__Task requirements__
Go through the records below and copy out every line holding "translate".

(Record excerpts begins)

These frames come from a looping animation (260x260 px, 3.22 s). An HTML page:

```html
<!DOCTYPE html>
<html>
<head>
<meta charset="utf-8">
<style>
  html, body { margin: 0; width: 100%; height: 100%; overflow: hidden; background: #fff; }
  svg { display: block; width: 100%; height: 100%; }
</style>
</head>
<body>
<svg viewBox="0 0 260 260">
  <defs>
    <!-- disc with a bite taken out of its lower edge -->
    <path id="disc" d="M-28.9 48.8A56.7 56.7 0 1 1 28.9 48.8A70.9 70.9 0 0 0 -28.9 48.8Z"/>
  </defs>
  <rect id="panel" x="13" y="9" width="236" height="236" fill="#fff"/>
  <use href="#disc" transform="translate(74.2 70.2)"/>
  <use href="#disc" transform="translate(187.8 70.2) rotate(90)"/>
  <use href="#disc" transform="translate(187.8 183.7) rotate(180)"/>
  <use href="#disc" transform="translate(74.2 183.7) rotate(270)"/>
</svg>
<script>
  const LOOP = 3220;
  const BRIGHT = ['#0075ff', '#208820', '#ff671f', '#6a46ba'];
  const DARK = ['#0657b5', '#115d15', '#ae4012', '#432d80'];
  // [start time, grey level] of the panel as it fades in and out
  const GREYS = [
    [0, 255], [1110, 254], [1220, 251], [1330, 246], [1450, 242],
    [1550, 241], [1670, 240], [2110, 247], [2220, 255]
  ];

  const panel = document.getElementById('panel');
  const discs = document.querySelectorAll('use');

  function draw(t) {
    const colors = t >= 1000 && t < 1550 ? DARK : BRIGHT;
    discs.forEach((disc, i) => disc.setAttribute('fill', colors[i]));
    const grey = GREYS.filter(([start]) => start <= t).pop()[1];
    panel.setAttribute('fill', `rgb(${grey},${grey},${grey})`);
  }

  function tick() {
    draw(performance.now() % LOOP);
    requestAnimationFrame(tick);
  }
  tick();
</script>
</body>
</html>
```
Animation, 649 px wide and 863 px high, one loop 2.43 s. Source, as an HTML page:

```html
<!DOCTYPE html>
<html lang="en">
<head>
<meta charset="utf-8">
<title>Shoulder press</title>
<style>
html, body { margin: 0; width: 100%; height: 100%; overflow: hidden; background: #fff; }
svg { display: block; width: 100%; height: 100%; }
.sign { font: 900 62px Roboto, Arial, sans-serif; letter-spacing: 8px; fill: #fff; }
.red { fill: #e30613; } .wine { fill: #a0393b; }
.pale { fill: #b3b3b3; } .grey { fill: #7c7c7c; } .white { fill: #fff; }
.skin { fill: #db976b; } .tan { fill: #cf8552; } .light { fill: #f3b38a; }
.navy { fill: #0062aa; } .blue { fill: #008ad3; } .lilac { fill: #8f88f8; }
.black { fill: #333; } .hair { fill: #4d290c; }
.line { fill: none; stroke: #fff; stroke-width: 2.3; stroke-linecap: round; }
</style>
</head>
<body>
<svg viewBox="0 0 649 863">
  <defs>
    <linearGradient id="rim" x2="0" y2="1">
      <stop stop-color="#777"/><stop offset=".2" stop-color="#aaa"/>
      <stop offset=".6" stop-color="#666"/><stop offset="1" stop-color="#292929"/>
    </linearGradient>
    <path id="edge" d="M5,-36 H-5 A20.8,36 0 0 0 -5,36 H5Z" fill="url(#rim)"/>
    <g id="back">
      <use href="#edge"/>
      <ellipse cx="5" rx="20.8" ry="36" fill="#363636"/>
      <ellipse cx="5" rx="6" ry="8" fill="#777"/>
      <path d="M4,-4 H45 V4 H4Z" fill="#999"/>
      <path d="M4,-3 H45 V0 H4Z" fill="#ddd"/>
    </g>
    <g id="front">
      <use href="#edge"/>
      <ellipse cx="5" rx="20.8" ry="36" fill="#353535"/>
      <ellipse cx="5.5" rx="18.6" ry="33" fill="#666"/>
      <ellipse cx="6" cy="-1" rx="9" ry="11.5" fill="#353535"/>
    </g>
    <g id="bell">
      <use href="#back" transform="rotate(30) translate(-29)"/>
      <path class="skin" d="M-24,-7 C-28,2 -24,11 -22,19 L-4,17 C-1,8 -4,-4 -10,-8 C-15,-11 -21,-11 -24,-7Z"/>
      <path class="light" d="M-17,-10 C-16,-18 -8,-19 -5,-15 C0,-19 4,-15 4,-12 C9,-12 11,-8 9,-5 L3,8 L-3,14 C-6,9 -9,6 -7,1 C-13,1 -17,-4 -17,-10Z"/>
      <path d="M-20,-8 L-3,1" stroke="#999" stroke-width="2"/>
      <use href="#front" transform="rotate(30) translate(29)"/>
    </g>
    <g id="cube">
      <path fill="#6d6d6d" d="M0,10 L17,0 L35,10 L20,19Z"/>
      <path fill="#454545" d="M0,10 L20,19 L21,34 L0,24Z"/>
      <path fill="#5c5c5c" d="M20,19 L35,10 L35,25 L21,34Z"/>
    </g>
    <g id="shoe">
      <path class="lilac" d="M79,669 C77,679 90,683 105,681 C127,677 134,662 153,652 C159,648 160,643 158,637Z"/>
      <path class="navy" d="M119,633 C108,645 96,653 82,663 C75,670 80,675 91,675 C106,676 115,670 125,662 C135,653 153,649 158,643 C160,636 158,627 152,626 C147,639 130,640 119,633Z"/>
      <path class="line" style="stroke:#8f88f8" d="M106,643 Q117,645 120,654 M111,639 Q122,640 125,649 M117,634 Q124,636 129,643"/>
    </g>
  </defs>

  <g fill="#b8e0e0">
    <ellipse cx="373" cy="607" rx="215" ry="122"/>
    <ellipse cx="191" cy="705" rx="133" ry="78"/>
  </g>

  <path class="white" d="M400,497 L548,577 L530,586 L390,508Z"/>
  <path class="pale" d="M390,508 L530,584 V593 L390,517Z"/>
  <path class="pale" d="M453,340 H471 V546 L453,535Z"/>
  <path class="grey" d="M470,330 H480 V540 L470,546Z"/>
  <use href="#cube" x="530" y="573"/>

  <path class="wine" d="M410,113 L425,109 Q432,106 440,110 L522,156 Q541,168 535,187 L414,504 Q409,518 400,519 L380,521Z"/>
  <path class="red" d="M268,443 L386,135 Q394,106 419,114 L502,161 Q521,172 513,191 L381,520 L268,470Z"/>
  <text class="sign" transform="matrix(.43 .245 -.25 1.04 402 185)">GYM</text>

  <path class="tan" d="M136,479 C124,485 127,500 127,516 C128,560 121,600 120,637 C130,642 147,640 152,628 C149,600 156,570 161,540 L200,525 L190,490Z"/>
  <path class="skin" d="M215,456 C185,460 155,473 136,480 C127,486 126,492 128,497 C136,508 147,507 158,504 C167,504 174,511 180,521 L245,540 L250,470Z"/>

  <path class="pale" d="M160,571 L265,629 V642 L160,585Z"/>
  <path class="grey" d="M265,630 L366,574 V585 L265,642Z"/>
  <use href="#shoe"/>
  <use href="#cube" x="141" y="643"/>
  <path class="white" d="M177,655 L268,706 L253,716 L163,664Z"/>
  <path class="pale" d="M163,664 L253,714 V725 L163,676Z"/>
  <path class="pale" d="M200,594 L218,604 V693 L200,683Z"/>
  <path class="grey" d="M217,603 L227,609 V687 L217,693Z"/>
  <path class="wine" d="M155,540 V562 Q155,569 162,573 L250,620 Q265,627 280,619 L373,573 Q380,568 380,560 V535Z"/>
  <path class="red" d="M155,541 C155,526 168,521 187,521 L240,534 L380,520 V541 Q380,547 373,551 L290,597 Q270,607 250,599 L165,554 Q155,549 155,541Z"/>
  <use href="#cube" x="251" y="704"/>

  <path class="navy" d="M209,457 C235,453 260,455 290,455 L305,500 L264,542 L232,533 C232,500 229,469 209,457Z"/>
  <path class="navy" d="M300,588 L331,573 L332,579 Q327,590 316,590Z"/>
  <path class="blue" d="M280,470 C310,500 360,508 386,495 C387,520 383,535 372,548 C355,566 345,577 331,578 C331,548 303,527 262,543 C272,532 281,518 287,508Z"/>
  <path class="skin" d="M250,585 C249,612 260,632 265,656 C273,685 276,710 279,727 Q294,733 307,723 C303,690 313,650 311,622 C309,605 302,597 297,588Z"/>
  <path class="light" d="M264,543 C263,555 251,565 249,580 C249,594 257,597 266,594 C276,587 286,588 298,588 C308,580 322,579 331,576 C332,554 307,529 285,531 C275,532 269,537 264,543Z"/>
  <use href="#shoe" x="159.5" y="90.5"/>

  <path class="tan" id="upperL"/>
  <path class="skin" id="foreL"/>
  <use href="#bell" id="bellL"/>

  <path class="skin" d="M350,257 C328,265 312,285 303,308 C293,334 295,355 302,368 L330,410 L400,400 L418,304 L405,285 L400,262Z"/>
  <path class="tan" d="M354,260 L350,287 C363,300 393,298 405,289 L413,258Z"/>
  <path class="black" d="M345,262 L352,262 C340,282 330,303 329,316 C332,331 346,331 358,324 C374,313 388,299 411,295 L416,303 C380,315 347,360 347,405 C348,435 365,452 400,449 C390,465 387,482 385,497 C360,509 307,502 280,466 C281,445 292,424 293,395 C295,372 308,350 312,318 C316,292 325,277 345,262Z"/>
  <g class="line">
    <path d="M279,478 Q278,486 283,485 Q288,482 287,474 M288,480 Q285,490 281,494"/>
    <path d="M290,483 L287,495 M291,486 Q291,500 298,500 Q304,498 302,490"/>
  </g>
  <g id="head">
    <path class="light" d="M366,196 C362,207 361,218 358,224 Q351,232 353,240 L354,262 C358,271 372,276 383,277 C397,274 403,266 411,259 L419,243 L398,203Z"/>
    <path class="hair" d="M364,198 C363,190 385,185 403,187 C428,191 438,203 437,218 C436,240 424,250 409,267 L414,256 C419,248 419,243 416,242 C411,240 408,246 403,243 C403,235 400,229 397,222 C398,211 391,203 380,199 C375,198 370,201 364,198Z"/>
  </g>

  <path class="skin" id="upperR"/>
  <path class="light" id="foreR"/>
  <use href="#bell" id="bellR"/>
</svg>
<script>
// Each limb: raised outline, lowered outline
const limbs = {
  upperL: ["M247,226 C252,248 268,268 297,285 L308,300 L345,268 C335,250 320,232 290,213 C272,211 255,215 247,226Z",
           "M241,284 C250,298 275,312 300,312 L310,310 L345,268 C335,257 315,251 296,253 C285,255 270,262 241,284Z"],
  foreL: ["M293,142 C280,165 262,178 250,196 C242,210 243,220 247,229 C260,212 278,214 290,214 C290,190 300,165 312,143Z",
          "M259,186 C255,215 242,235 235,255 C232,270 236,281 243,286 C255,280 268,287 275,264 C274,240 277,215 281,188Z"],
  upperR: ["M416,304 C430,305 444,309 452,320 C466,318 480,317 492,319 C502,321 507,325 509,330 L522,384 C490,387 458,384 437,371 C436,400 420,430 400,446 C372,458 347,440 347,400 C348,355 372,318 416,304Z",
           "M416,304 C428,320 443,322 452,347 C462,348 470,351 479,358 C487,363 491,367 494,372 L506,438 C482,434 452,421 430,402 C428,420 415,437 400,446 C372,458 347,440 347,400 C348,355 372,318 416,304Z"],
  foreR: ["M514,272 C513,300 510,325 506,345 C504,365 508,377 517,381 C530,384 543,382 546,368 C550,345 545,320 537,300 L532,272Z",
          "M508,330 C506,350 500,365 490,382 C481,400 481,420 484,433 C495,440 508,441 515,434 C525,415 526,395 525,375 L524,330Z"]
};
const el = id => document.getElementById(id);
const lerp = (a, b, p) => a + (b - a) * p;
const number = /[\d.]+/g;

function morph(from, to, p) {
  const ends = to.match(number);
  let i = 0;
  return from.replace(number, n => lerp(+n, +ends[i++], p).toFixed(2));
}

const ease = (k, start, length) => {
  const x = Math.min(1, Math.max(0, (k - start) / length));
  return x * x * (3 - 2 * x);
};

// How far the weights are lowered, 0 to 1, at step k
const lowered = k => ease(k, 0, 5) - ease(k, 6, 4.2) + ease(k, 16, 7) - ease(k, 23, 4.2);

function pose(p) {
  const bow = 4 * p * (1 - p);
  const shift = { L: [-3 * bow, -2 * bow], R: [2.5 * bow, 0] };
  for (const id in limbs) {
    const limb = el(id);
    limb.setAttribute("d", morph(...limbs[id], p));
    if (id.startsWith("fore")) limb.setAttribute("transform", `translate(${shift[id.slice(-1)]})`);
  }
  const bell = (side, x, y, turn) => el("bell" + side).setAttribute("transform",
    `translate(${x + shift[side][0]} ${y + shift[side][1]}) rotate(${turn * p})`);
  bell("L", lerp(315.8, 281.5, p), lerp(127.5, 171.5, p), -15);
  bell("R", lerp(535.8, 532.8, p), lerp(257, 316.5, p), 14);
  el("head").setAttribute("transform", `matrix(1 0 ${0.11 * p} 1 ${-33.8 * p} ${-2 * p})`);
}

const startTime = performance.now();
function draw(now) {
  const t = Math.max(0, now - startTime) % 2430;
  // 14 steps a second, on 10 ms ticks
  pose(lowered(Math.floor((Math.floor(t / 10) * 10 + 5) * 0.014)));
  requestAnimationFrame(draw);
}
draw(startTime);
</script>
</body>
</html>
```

(Record excerpts ends)

__Response to this task__
  <use href="#disc" transform="translate(74.2 70.2)"/>
  <use href="#disc" transform="translate(187.8 70.2) rotate(90)"/>
  <use href="#disc" transform="translate(187.8 183.7) rotate(180)"/>
  <use href="#disc" transform="translate(74.2 183.7) rotate(270)"/>
      <use href="#back" transform="rotate(30) translate(-29)"/>
      <use href="#front" transform="rotate(30) translate(29)"/>
    if (id.startsWith("fore")) limb.setAttribute("transform", `translate(${shift[id.slice(-1)]})`);
    `translate(${x + shift[side][0]} ${y + shift[side][1]}) rotate(${turn * p})`);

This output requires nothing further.